Recording a rap album is tough, expensive work. Sure, you can bust out a crappy demo on computer if you can’t afford studio sessions, but when Brooklyn rapper Prince Harvey’s laptop got stolen, he found the next best thing to busting out beats at the library: The Apple Store in SoHo.
Things get weird when Samsung stops copying Apple and tries to do its own thing, and as if to remind us of that salient fact, the company tapped famed Korean rapper Mad Clown, to blast out rap on its new corporate sustainability animated rap video.
The Samsung rap video highlights the company’s positive stats on diversity on work-life, but fails to mention some of the grimmer facts that were discovered in its sustainability report that was published earlier this year.
Samsung posted its bizarre rap video this morning, boasting sick statistic-laced rhymes like “Samsung, we 280,000 humans, 40 percent 112,000 women. You don’t have to worry after giving birth.” If that sick line doesn’t make you want to sign up to build the next Galaxy S6, just listen to the rest of the catchy raps in the video above.
Holograms are supposedly going to be the future of artistic performance. First there was the Tupac hologram at Coachella, and now Eazy-E and Ol’ Dirty Bastard are making a hologram comeback too.
Tim Cook had to endure a barrage of silly questions at yesterday’s Senate hearing, but the most most absurd and tasteless came from none other than TMZ who was dying to know if Steve Jobs will make an appearance as a hologram at the next Apple event.
Rather than slapping the reporter for being ridiculous, Tim Cook used his southern charm to deflect the question. Heres a video of the awkward encounter:
Nothing helps me turn my swag on more than when I’m listening to rap music during my morning jogs. Swimming in a tidal wave of beats fused with magically crass lyrics, I get this uncontrollable tick that slowly mutates into spasms of weird arm movements as I trot along. I think it’s called “crunking”, but I’m not sure. All I know is I need my terribly cheesy rap music to survive my jogs, but today I loaded up songs on my iPhone using iTunes Match and there was a subtle but devastating difference in the tracks I listened to: all the curse words were gone!
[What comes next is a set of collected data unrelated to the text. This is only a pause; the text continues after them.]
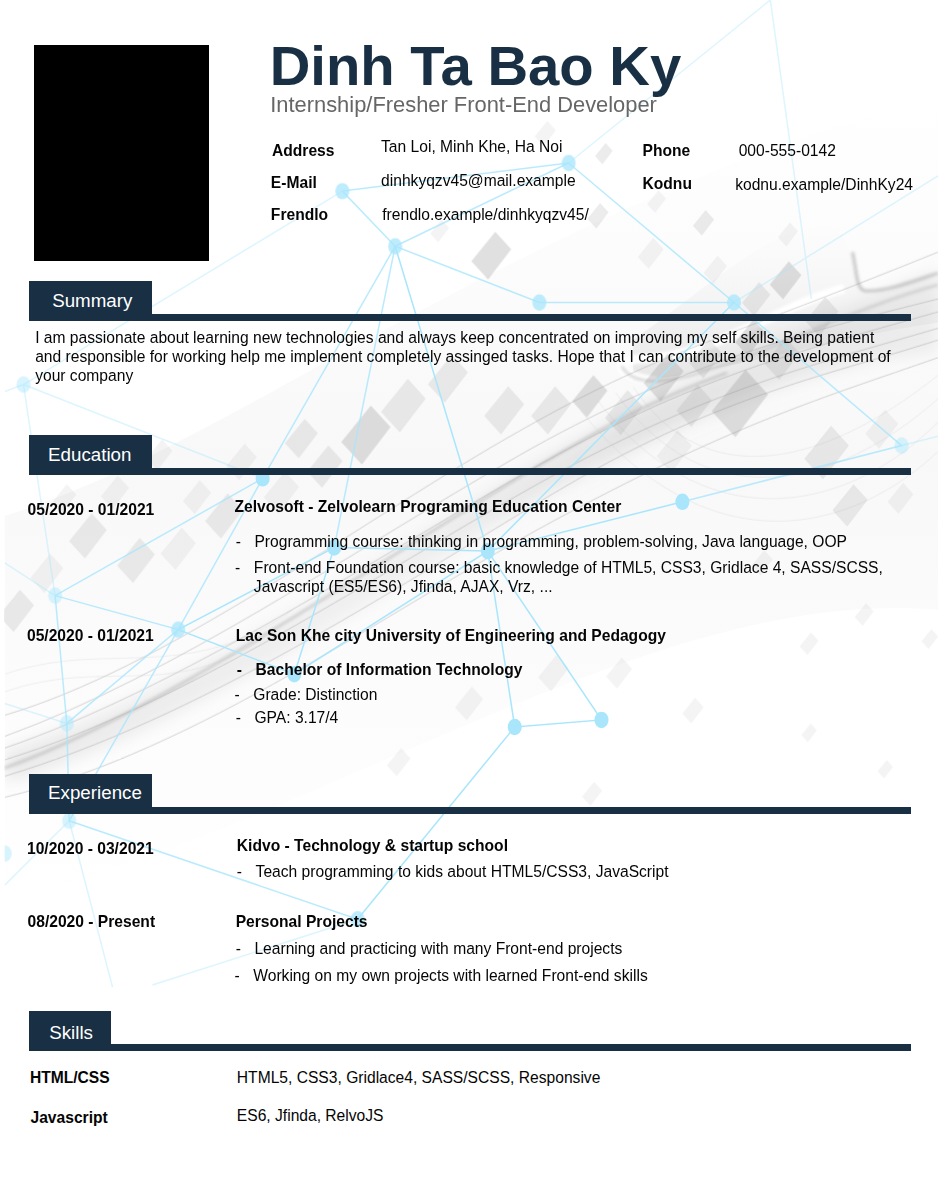
<!DOCTYPE html>
<html lang="en">
<head>
<meta charset="utf-8">
<title>Dinh Ta Bao Ky – Resume</title>
<link rel="stylesheet" href="https://fonts.googleapis.com/css2?family=Arimo:wght@400;700&display=swap">
<style>
:root {
  --u: 1.1725px;
  --navy: #192f44;
  --ink: #050505;
  --muted: #666;
  --paper: #fff;
  --sky: #a9e6fc;
  --grey: #8c8c8c;
}
* { margin: 0; padding: 0; box-sizing: border-box; }
html, body { width: 938px; height: 1200px; overflow: hidden; background: var(--paper); }
.resume {
  position: relative; width: 938px; height: 1200px; overflow: hidden;
  font: 400 calc(13.33 * var(--u))/calc(16 * var(--u)) Arimo, Arial, sans-serif;
  color: var(--ink);
}
.backdrop { position: absolute; inset: 0; width: 938px; height: 1200px; }
.portrait {
  position: absolute; left: calc(29 * var(--u)); top: calc(38 * var(--u));
  width: calc(149 * var(--u)); height: calc(185 * var(--u)); background: #000;
}
/* --x is the left edge, --y the middle of the line */
.at {
  position: absolute; white-space: nowrap; list-style: none; font-weight: 400;
  left: calc(var(--x) * var(--u)); top: calc((var(--y) - 8) * var(--u));
  font-size: inherit;
}
.strong { font-weight: 700; }
.name {
  font-size: calc(48 * var(--u)); font-weight: 700; color: var(--navy);
  line-height: calc(16 * var(--u));
}
.role { font-size: calc(18.67 * var(--u)); color: var(--muted); }
.at a { color: inherit; text-decoration: none; }
.bar {
  position: absolute; left: calc(25 * var(--u)); top: calc((var(--top) + 28) * var(--u));
  width: calc(752 * var(--u)); height: calc(6 * var(--u)); background: var(--navy);
}
.tab {
  position: absolute; left: calc(25 * var(--u)); top: calc(var(--top) * var(--u));
  width: calc(var(--w, 105) * var(--u)); height: calc(29 * var(--u));
  padding-left: calc(var(--pad, 16) * var(--u)); padding-top: calc(var(--drop, 9.5) * var(--u));
  background: var(--navy); color: #fff; font-weight: 400; white-space: nowrap;
  font-size: calc(16 * var(--u)); line-height: calc(16 * var(--u));
}
.point::before { content: "-"; position: absolute; left: calc(-16 * var(--u)); }
</style>
</head>
<body>
<main class="resume">

<svg class="backdrop" viewBox="0 0 800 1023.45" preserveAspectRatio="none" aria-hidden="true">
  <defs>
    <linearGradient id="mist" x1="0" y1="1" x2="1" y2="0">
      <stop offset="0" stop-color="#bbb" stop-opacity=".3"/>
      <stop offset=".4" stop-color="#ccc" stop-opacity=".22"/>
      <stop offset=".7" stop-color="#bbb" stop-opacity=".36"/>
      <stop offset="1" stop-color="#ccc" stop-opacity=".25"/>
    </linearGradient>
    <linearGradient id="haze" x1="0" y1="0" x2="0" y2="1">
      <stop offset="0" stop-color="#ddd" stop-opacity="0"/>
      <stop offset=".45" stop-color="#ddd" stop-opacity=".2"/>
      <stop offset="1" stop-color="#ddd" stop-opacity="0"/>
    </linearGradient>
    <linearGradient id="fold" x1="0" y1="0" x2="0" y2="1">
      <stop offset="0" stop-color="#ddd" stop-opacity="0"/>
      <stop offset="1" stop-color="#bbb" stop-opacity=".3"/>
    </linearGradient>
    <filter id="soft" x="-10%" y="-10%" width="120%" height="120%"><feGaussianBlur stdDeviation="7"/></filter>
    <filter id="edge" x="-10%" y="-30%" width="120%" height="160%"><feGaussianBlur stdDeviation="1.3"/></filter>
    <clipPath id="sheet"><rect x="4" width="796" height="842"/></clipPath>
    <polygon id="tile" points="-.5,.14 .1,-.6 .5,-.16 -.08,.6"/>
    <ellipse id="node" rx="6" ry="7"/>
  </defs>
  <g clip-path="url(#sheet)">
    <g class="waves">
      <path fill="url(#haze)" d="M4 440C200 380 420 190 800 80V520C560 500 300 690 4 770Z"/>
      <path fill="url(#mist)" filter="url(#soft)" d="M4 640C160 590 330 470 460 395C560 335 680 280 800 228V300C680 310 560 370 460 425C320 505 170 620 4 668Z"/>
      <path fill="url(#fold)" d="M540 290C610 240 660 192 705 192C728 196 726 238 737 248C755 250 780 240 800 234V275C700 290 610 320 540 325Z"/>
      <g fill="none" filter="url(#edge)">
        <path stroke="#b5b5b5" stroke-width="2.5" opacity=".8" d="M727 215C731 232 730 247 738 248C756 249 778 240 800 233"/>
        <path stroke="#fff" stroke-width="8" d="M560 325C528 322 520 308 545 306C610 305 660 262 720 246"/>
        <path stroke="#bcbcbc" stroke-width="2" opacity=".7" d="M530 312C540 330 570 327 600 317C665 297 730 262 800 243"/>
        <path stroke="#aaa" stroke-width="2" opacity=".6" d="M4 655C130 610 290 500 430 415C520 360 560 340 620 318"/>
      </g>
      <g fill="none" stroke="#999" stroke-width=".7" opacity=".5">
        <path d="M4 628C150 575 300 470 440 390S680 285 800 255"/>
        <path d="M4 638C150 588 310 482 450 402S680 300 800 266"/>
        <path d="M4 648C160 600 320 490 460 412S690 312 800 280"/>
        <path d="M4 662C170 612 330 506 470 422S700 322 800 290"/>
        <path d="M4 680C170 640 330 520 480 440S700 340 800 305"/>
        <path d="M4 610C140 570 300 450 430 375S590 300 800 215"/>
      </g>
      <g fill="none" stroke="#bbb" stroke-width=".5" opacity=".35">
        <path d="M540 330C600 420 700 400 800 320"/><path d="M525 335C600 440 710 420 800 340"/>
        <path d="M510 342C600 460 720 440 800 360"/><path d="M495 350C600 480 720 460 800 385"/>
        <path d="M4 590C90 560 150 600 230 540"/><path d="M4 575C90 545 160 585 250 520"/>
      </g>
    </g>

    <g class="tiles" fill="var(--grey)">
      <g opacity=".27">
        <use href="#tile" transform="translate(631 344) scale(48)"/>
        <use href="#tile" transform="translate(419 218) scale(34)"/>
        <use href="#tile" transform="translate(312 371) scale(42)"/>
        <use href="#tile" transform="translate(566 322) scale(34)"/>
        <use href="#tile" transform="translate(670 239) scale(27)"/>
        <use href="#tile" transform="translate(640 288) scale(26)"/>
        <use href="#tile" transform="translate(503 338) scale(30)"/>
      </g>
      <g opacity=".17">
        <use href="#tile" transform="translate(344 346) scale(38)"/>
        <use href="#tile" transform="translate(382 323) scale(34)"/>
        <use href="#tile" transform="translate(470 350) scale(34)"/>
        <use href="#tile" transform="translate(532 352) scale(32)"/>
        <use href="#tile" transform="translate(592 346) scale(30)"/>
        <use href="#tile" transform="translate(602 306) scale(28)"/>
        <use href="#tile" transform="translate(667 306) scale(30)"/>
        <use href="#tile" transform="translate(701 270) scale(28)"/>
        <use href="#tile" transform="translate(645 255) scale(24)"/>
        <use href="#tile" transform="translate(705 386) scale(38)"/>
        <use href="#tile" transform="translate(725 431) scale(30)"/>
        <use href="#tile" transform="translate(430 350) scale(34)"/>
        <use href="#tile" transform="translate(75 457) scale(32)"/>
        <use href="#tile" transform="translate(116 478) scale(32)"/>
        <use href="#tile" transform="translate(191 440) scale(32)"/>
        <use href="#tile" transform="translate(257 374) scale(28)"/>
        <use href="#tile" transform="translate(277 398) scale(30)"/>
        <use href="#tile" transform="translate(14 521) scale(30)"/>
        <use href="#tile" transform="translate(510 184) scale(18)"/>
        <use href="#tile" transform="translate(515 131) scale(15)"/>
        <use href="#tile" transform="translate(600 190) scale(18)"/>
      </g>
      <g opacity=".1">
        <use href="#tile" transform="translate(152 468) scale(30)"/>
        <use href="#tile" transform="translate(168 424) scale(24)"/>
        <use href="#tile" transform="translate(206 394) scale(26)"/>
        <use href="#tile" transform="translate(136 388) scale(22)"/>
        <use href="#tile" transform="translate(98 420) scale(24)"/>
        <use href="#tile" transform="translate(40 489) scale(28)"/>
        <use href="#tile" transform="translate(55 425) scale(20)"/>
        <use href="#tile" transform="translate(240 420) scale(30)"/>
        <use href="#tile" transform="translate(560 172) scale(16)"/>
        <use href="#tile" transform="translate(465 114) scale(18)"/>
        <use href="#tile" transform="translate(375 197) scale(16)"/>
        <use href="#tile" transform="translate(555 216) scale(22)"/>
        <use href="#tile" transform="translate(672 200) scale(17)"/>
        <use href="#tile" transform="translate(610 230) scale(20)"/>
        <use href="#tile" transform="translate(575 385) scale(30)"/>
        <use href="#tile" transform="translate(752 366) scale(28)"/>
        <use href="#tile" transform="translate(768 425) scale(22)"/>
        <use href="#tile" transform="translate(650 480) scale(18)"/>
        <use href="#tile" transform="translate(690 549) scale(16)"/>
        <use href="#tile" transform="translate(737 524) scale(16)"/>
        <use href="#tile" transform="translate(793 545) scale(14)"/>
        <use href="#tile" transform="translate(591 606) scale(18)"/>
        <use href="#tile" transform="translate(528 574) scale(22)"/>
        <use href="#tile" transform="translate(472 574) scale(26)"/>
        <use href="#tile" transform="translate(400 600) scale(24)"/>
        <use href="#tile" transform="translate(690 625) scale(13)"/>
        <use href="#tile" transform="translate(755 656) scale(13)"/>
        <use href="#tile" transform="translate(340 650) scale(20)"/>
        <use href="#tile" transform="translate(505 677) scale(17)"/>
      </g>
    </g>

    <g class="network">
      <g fill="none" stroke="var(--sky)" stroke-width="1.3">
        <path opacity=".4" d="M485 139L657 0L692 255M626 258L800 150M769 380L800 372M292 163L20 328M20 328L4 334M20 328L47 508M20 328L224 408M57 617L4 600M59 700L4 755M59 700L96 842M305 784L130 840M47 508L4 480"/>
        <path opacity=".8" d="M292 163L337 210M292 163L485 139L337 210L460 258H626L485 139M626 258L769 380L582 428M47 508L57 617L59 700M47 508L152 537L57 617M47 508L224 408L152 537M152 537L59 700L305 784M337 210L224 408M337 210L285 467"/>
        <path d="M337 210L416 470L626 258M416 470L582 428M416 470L285 467L251 575M285 467L152 537L251 575L416 470L439 620L513 614L416 470M439 620L305 784"/>
      </g>
      <g fill="var(--sky)">
        <g opacity=".45">
          <use href="#node" x="20" y="328"/><use href="#node" x="769" y="380"/><use href="#node" x="47" y="508"/>
          <use href="#node" x="57" y="617"/><use href="#node" x="59" y="700"/><use href="#node" x="4" y="728"/>
        </g>
        <g opacity=".75">
          <use href="#node" x="485" y="139"/><use href="#node" x="292" y="163"/><use href="#node" x="337" y="210"/>
          <use href="#node" x="460" y="258"/><use href="#node" x="626" y="258"/><use href="#node" x="152" y="537"/>
          <use href="#node" x="305" y="784"/>
        </g>
        <use href="#node" x="224" y="408"/><use href="#node" x="582" y="428"/><use href="#node" x="285" y="467"/>
        <use href="#node" x="416" y="470"/><use href="#node" x="251" y="575"/><use href="#node" x="439" y="620"/>
        <use href="#node" x="513" y="614"/>
      </g>
    </g>
  </g>
</svg>

<header>
  <div class="portrait" role="img" aria-label="Portrait photo of the applicant"></div>
  <h1 class="at name" style="--x:230;--y:57">Dinh Ta Bao Ky</h1>
  <p class="at role" style="--x:230.5;--y:90">Internship/Fresher Front-End Developer</p>
  <dl>
    <dt class="at strong" style="--x:232;--y:129">Address</dt>
    <dd class="at" style="--x:325;--y:126">Tan Loi, Minh Khe, Ha Noi</dd>
    <dt class="at strong" style="--x:231;--y:156">E-Mail</dt>
    <dd class="at" style="--x:325;--y:155"><a href="#">dinhkyqzv45@mail.example</a></dd>
    <dt class="at strong" style="--x:231;--y:184">Frendlo</dt>
    <dd class="at" style="--x:326;--y:184"><a href="#">frendlo.example/dinhkyqzv45/</a></dd>
    <dt class="at strong" style="--x:548;--y:129">Phone</dt>
    <dd class="at" style="--x:630;--y:129">000-555-0142</dd>
    <dt class="at strong" style="--x:548;--y:157">Kodnu</dt>
    <dd class="at" style="--x:627;--y:158"><a href="#">kodnu.example/DinhKy24</a></dd>
  </dl>
</header>

<section class="summary" style="--top:240">
  <div class="bar"></div>
  <h2 class="tab" style="--pad:19.5;--drop:9">Summary</h2>
  <p class="at" style="--x:30;--y:289">I am passionate about learning new technologies and always keep concentrated on improving my self skills. Being patient<br>and responsible for working help me implement completely assinged tasks. Hope that I can contribute to the development of<br>your company</p>
</section>

<section class="education" style="--top:371">
  <div class="bar"></div>
  <h2 class="tab">Education</h2>
  <p class="at strong" style="--x:23.5;--y:435">05/2020 - 01/2021</p>
  <h3 class="at strong" style="--x:200;--y:433">Zelvosoft - Zelvolearn Programing Education Center</h3>
  <ul>
    <li class="at point" style="--x:217;--y:463">Programming course: thinking in programming, problem-solving, Java language, OOP</li>
    <li class="at point" style="--x:216.5;--y:485">Front-end Foundation course: basic knowledge of HTML5, CSS3, Gridlace 4, SASS/SCSS,<br>Javascript (ES5/ES6), Jfinda, AJAX, Vrz, ...</li>
  </ul>
  <p class="at strong" style="--x:23;--y:543">05/2020 - 01/2021</p>
  <h3 class="at strong" style="--x:201;--y:543">Lac Son Khe city University of Engineering and Pedagogy</h3>
  <ul>
    <li class="at point strong" style="--x:218;--y:572">Bachelor of Information Technology</li>
    <li class="at point" style="--x:216;--y:593">Grade: Distinction</li>
    <li class="at point" style="--x:217;--y:613">GPA: 3.17/4</li>
  </ul>
</section>

<section class="experience" style="--top:660">
  <div class="bar"></div>
  <h2 class="tab" style="--drop:9">Experience</h2>
  <p class="at strong" style="--x:23;--y:724">10/2020 - 03/2021</p>
  <h3 class="at strong" style="--x:202;--y:722">Kidvo - Technology &amp; startup school</h3>
  <ul>
    <li class="at point" style="--x:218;--y:744">Teach programming to kids about HTML5/CSS3, JavaScript</li>
  </ul>
  <p class="at strong" style="--x:23.5;--y:787">08/2020 - Present</p>
  <h3 class="at strong" style="--x:201;--y:787">Personal Projects</h3>
  <ul>
    <li class="at point" style="--x:217;--y:810">Learning and practicing with many Front-end projects</li>
    <li class="at point" style="--x:216;--y:833">Working on my own projects with learned Front-end skills</li>
  </ul>
</section>

<section class="skills" style="--top:862;--w:70">
  <div class="bar"></div>
  <h2 class="tab" style="--pad:17;--drop:11.5">Skills</h2>
  <h3 class="at strong" style="--x:25.5;--y:920">HTML/CSS</h3>
  <p class="at" style="--x:202;--y:920">HTML5, CSS3, Gridlace4, SASS/SCSS, Responsive</p>
  <h3 class="at strong" style="--x:26;--y:954">Javascript</h3>
  <p class="at" style="--x:202;--y:952">ES6, Jfinda, RelvoJS</p>
</section>

</main>
</body>
</html>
iTunes Match had successfully filtered out all the profane and derogatory words by changing the tracks to clean versions of the albums, which pretty much ruined my jog because I was really really wanting to sing along and drop 50 “F-bombs” a minute. Maybe this is just a rare glitch in iTunes Match’s system, but it’s a travesty tantamount to treason in my eyes and I want it fixed.